═══ DATASET RECORDS ═══

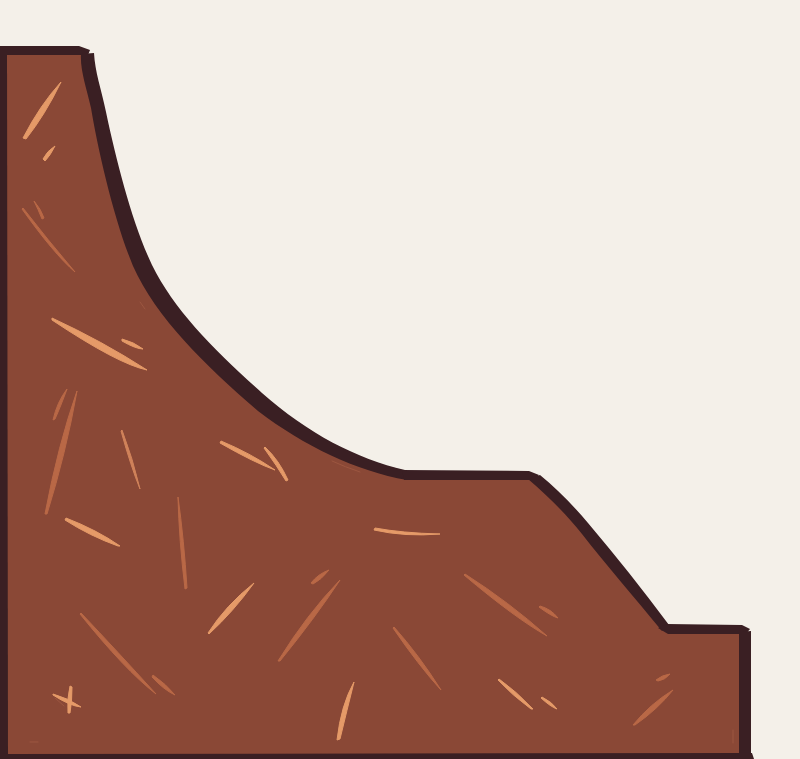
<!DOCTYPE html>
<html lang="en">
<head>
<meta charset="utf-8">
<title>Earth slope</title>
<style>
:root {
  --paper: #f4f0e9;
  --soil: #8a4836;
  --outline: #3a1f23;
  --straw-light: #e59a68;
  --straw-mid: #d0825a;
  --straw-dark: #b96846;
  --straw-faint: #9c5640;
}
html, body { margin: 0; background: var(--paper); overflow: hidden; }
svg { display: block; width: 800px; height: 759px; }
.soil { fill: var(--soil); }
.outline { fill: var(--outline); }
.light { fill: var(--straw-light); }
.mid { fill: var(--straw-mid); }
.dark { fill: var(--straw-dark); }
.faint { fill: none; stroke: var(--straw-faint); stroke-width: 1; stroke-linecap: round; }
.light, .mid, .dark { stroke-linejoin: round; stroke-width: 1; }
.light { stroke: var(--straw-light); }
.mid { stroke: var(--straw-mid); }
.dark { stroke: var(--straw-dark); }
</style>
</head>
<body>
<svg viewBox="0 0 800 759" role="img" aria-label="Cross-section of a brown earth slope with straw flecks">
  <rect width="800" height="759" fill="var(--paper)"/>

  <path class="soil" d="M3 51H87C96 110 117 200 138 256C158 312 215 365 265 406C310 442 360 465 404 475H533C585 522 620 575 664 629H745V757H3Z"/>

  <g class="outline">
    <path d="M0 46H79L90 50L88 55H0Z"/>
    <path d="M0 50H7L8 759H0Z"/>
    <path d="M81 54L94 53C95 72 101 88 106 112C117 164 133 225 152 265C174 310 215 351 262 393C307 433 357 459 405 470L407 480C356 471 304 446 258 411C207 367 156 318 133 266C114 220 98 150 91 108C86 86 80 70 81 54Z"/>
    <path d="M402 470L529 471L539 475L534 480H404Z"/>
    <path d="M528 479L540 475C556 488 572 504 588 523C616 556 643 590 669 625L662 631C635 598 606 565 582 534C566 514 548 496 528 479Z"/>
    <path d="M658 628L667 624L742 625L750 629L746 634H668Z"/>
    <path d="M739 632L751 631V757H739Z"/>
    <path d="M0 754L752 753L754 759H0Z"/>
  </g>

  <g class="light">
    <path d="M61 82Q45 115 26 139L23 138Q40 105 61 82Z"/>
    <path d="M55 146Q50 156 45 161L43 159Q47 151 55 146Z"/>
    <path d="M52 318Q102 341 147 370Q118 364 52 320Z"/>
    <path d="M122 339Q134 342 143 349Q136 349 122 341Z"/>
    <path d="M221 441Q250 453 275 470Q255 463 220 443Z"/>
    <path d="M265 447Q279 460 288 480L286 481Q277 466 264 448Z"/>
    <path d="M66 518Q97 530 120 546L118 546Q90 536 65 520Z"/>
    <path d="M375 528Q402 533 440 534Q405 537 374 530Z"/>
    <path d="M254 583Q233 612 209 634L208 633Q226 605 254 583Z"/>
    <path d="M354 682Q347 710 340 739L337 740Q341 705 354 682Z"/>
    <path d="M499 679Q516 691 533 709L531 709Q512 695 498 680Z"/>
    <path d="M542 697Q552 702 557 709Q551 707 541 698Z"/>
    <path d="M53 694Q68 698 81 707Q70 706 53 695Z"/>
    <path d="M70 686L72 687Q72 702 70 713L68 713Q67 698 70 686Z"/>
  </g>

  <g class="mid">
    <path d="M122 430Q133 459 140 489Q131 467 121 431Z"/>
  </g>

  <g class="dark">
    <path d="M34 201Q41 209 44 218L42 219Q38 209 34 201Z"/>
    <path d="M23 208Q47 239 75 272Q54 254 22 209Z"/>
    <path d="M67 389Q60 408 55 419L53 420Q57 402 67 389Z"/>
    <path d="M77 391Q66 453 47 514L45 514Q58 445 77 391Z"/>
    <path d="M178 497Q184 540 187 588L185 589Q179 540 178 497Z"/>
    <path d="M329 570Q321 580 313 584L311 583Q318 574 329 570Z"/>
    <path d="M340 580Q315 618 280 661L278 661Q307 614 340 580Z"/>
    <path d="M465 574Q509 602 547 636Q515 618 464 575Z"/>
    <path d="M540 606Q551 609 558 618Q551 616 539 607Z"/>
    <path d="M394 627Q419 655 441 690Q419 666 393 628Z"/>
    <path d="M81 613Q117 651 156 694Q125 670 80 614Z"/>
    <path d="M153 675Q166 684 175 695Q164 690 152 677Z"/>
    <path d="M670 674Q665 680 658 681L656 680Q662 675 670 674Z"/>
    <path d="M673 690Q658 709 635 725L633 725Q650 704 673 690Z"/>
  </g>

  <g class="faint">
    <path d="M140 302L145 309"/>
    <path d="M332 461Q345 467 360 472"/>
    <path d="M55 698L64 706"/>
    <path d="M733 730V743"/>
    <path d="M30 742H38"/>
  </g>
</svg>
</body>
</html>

═══
═══ DATASET RECORDS ═══

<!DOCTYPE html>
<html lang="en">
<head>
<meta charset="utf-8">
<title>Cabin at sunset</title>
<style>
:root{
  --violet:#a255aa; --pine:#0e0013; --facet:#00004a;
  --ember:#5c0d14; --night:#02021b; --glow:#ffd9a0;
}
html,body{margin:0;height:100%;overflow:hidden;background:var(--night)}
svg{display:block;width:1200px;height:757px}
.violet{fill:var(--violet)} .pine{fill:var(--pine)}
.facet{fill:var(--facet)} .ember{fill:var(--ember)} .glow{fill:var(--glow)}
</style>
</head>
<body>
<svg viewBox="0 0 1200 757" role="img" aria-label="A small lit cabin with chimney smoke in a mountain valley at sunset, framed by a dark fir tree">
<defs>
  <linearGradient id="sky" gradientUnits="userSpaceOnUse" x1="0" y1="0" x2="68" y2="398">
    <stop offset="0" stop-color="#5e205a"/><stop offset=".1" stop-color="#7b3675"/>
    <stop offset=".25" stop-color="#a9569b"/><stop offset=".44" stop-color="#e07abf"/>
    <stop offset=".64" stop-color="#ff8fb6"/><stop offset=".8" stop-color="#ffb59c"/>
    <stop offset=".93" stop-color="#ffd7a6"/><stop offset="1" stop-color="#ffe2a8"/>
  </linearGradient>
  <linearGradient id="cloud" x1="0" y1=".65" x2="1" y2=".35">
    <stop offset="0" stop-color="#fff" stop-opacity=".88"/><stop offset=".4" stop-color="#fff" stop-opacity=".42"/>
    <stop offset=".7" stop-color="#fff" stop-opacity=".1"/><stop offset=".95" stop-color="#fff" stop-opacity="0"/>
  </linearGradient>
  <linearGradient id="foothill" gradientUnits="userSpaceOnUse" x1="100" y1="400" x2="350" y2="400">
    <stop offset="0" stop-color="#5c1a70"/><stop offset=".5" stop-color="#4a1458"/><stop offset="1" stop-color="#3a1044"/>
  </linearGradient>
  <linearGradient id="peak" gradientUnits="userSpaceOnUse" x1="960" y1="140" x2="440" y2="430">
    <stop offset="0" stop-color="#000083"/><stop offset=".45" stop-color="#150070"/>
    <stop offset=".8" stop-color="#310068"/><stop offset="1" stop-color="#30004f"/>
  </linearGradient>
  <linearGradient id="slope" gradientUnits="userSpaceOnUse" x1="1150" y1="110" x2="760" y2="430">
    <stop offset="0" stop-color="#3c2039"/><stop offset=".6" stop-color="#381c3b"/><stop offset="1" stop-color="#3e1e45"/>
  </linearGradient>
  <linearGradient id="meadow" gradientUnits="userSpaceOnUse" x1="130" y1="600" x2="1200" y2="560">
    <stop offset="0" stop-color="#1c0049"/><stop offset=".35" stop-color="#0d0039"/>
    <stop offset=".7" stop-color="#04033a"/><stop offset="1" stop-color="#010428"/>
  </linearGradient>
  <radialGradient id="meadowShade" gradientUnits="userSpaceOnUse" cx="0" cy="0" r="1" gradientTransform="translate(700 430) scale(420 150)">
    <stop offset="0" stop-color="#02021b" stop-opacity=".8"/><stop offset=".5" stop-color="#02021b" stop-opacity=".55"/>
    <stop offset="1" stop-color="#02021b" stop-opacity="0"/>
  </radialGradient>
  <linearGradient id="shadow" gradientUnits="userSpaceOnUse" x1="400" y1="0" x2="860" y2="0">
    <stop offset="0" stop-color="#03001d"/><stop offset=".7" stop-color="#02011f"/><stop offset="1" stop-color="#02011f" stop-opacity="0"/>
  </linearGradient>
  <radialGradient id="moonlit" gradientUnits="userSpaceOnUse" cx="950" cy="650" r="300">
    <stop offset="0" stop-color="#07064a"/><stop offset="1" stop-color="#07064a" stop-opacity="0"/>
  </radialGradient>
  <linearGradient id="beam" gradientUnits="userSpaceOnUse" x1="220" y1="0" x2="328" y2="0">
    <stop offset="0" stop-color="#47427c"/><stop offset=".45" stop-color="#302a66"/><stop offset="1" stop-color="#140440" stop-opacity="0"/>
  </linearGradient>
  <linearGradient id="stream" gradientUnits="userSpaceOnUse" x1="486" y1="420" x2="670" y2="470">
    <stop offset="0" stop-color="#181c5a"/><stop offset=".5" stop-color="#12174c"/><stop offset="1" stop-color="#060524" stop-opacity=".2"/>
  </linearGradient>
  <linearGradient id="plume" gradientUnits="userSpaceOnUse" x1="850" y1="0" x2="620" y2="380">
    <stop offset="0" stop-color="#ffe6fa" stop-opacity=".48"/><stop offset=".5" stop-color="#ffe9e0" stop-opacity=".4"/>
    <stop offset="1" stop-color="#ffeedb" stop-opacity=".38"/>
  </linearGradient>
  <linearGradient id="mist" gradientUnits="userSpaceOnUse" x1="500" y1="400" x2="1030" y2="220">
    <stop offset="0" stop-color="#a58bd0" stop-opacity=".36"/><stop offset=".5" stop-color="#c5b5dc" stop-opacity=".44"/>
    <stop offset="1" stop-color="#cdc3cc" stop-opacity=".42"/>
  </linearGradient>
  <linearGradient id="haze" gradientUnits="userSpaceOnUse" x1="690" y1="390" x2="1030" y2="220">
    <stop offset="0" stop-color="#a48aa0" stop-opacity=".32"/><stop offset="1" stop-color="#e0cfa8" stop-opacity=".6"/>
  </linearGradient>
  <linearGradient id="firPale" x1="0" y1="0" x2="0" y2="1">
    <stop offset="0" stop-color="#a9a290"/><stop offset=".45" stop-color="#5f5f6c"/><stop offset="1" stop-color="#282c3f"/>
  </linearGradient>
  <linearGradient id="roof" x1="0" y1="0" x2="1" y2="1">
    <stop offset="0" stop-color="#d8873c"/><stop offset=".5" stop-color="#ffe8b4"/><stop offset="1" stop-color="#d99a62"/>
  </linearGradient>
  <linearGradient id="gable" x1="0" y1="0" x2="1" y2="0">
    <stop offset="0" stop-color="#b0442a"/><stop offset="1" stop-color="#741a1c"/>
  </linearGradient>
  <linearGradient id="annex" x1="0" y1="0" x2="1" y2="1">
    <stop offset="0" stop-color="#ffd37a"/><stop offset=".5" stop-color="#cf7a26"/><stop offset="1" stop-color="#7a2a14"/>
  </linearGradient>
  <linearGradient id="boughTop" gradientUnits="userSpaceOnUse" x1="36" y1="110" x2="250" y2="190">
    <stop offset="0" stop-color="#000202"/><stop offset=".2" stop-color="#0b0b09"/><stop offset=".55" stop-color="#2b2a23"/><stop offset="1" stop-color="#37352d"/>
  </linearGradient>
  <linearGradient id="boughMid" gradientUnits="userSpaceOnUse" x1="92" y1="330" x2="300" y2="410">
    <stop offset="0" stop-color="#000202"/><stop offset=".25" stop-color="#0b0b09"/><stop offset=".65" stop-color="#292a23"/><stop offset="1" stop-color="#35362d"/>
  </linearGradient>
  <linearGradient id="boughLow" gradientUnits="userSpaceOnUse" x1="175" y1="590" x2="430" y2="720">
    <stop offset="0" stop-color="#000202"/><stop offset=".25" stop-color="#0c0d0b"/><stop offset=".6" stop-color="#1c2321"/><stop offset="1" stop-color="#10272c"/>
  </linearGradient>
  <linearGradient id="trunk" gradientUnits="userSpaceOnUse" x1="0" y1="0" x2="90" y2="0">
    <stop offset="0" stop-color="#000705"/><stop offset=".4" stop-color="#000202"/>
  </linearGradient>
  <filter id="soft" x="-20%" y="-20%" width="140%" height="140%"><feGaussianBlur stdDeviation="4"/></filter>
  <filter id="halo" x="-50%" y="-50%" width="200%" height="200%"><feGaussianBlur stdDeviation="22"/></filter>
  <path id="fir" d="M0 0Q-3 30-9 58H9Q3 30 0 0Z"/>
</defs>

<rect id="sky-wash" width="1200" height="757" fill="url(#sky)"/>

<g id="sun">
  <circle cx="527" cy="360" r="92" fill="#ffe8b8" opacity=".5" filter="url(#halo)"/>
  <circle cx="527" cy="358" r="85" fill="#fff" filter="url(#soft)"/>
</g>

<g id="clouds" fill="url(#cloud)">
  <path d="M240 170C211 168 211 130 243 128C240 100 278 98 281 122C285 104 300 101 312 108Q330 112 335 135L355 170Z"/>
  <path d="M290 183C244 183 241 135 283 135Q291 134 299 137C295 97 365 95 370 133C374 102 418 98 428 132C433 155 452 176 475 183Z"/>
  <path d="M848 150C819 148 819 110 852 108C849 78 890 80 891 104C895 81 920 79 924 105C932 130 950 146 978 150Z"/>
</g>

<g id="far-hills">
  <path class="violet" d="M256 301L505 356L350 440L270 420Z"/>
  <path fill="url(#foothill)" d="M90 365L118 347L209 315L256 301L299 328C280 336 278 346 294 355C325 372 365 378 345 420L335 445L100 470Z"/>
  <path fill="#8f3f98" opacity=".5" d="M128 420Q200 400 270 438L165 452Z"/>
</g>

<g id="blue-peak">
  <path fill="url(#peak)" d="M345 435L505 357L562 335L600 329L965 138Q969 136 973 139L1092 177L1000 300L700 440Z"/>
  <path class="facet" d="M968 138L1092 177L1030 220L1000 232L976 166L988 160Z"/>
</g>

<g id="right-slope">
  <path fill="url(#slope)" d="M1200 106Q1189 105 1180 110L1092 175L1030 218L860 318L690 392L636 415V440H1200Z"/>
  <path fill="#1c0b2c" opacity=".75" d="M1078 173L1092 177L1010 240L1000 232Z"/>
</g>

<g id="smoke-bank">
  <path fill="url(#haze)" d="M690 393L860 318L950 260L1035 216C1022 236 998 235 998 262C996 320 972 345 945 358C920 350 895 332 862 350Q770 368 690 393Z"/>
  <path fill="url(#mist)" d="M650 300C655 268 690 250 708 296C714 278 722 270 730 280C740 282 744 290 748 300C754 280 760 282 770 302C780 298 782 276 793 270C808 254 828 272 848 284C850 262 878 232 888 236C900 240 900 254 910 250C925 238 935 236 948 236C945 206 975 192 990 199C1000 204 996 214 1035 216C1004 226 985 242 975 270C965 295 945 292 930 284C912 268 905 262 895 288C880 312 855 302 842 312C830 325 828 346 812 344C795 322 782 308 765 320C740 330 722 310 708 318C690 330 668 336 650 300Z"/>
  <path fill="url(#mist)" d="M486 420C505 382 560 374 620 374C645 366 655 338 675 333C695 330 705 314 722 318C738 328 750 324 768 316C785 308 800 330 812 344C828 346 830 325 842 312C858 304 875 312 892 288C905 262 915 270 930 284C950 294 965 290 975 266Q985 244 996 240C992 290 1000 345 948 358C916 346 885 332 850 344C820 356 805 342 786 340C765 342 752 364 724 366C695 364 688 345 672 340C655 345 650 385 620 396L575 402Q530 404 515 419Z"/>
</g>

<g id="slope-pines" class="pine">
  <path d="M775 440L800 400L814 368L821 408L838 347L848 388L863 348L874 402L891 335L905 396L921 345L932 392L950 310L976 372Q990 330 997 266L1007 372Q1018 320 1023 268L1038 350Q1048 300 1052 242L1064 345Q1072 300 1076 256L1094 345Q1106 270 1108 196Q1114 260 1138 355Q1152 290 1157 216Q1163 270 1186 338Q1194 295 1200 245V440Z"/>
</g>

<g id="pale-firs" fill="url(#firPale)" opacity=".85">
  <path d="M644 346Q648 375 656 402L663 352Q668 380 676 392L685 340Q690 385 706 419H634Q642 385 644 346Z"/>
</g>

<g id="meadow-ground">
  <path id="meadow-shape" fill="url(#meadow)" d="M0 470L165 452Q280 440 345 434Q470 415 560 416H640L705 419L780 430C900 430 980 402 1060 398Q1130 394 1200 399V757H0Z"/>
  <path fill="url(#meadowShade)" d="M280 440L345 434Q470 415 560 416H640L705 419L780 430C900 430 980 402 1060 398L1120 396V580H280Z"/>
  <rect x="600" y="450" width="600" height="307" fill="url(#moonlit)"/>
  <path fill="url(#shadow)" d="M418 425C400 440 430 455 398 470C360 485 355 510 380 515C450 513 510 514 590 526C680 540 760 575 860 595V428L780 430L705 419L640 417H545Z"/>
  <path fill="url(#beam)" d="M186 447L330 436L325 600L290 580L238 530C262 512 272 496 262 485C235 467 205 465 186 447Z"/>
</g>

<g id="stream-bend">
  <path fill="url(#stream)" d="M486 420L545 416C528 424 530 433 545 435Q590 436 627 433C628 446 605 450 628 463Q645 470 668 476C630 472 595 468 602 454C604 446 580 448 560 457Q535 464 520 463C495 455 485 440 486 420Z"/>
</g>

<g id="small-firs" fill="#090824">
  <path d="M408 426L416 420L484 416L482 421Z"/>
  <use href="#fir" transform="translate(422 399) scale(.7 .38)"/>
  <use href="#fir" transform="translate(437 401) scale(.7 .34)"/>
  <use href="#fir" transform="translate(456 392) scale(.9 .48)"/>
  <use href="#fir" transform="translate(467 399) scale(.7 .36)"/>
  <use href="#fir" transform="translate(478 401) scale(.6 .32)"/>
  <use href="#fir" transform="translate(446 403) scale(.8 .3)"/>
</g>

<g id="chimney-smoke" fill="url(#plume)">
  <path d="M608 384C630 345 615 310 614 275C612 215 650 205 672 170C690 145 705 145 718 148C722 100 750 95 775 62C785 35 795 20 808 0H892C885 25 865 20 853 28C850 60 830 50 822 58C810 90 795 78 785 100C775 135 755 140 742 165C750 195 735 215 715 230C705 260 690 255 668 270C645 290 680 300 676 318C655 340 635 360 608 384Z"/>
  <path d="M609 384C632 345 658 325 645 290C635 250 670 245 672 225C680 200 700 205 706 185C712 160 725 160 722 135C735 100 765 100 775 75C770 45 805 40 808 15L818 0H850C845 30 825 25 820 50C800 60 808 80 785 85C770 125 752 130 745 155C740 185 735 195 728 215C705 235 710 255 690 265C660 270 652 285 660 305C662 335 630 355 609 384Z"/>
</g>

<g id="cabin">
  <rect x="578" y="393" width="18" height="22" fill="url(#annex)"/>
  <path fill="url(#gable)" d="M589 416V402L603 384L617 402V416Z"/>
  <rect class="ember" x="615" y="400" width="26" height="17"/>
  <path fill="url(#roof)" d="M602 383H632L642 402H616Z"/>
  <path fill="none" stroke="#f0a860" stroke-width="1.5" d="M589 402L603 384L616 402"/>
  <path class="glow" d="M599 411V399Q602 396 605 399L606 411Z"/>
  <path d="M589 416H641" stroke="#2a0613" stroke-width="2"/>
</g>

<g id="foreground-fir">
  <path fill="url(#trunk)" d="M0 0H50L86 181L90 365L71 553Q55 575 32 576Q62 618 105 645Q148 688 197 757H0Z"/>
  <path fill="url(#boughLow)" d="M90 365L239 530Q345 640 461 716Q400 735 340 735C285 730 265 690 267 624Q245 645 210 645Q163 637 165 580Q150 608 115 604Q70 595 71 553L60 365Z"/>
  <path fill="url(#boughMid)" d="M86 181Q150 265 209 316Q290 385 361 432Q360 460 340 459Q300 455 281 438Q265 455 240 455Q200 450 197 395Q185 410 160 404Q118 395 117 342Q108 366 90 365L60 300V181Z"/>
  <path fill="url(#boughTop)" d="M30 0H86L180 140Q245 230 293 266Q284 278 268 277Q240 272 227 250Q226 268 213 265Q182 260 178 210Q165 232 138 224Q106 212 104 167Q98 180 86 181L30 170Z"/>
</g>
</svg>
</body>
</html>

═══

= EXERCISE INSTRUCTIONS =
The required output is every line above from the one with "420Q200 400 270" down to the one with "106Q1189 105 1180", restated word for word, ends included.

= ANSWER SPACE =
  <path fill="#8f3f98" opacity=".5" d="M128 420Q200 400 270 438L165 452Z"/>
</g>

<g id="blue-peak">
  <path fill="url(#peak)" d="M345 435L505 357L562 335L600 329L965 138Q969 136 973 139L1092 177L1000 300L700 440Z"/>
  <path class="facet" d="M968 138L1092 177L1030 220L1000 232L976 166L988 160Z"/>
</g>

<g id="right-slope">
  <path fill="url(#slope)" d="M1200 106Q1189 105 1180 110L1092 175L1030 218L860 318L690 392L636 415V440H1200Z"/>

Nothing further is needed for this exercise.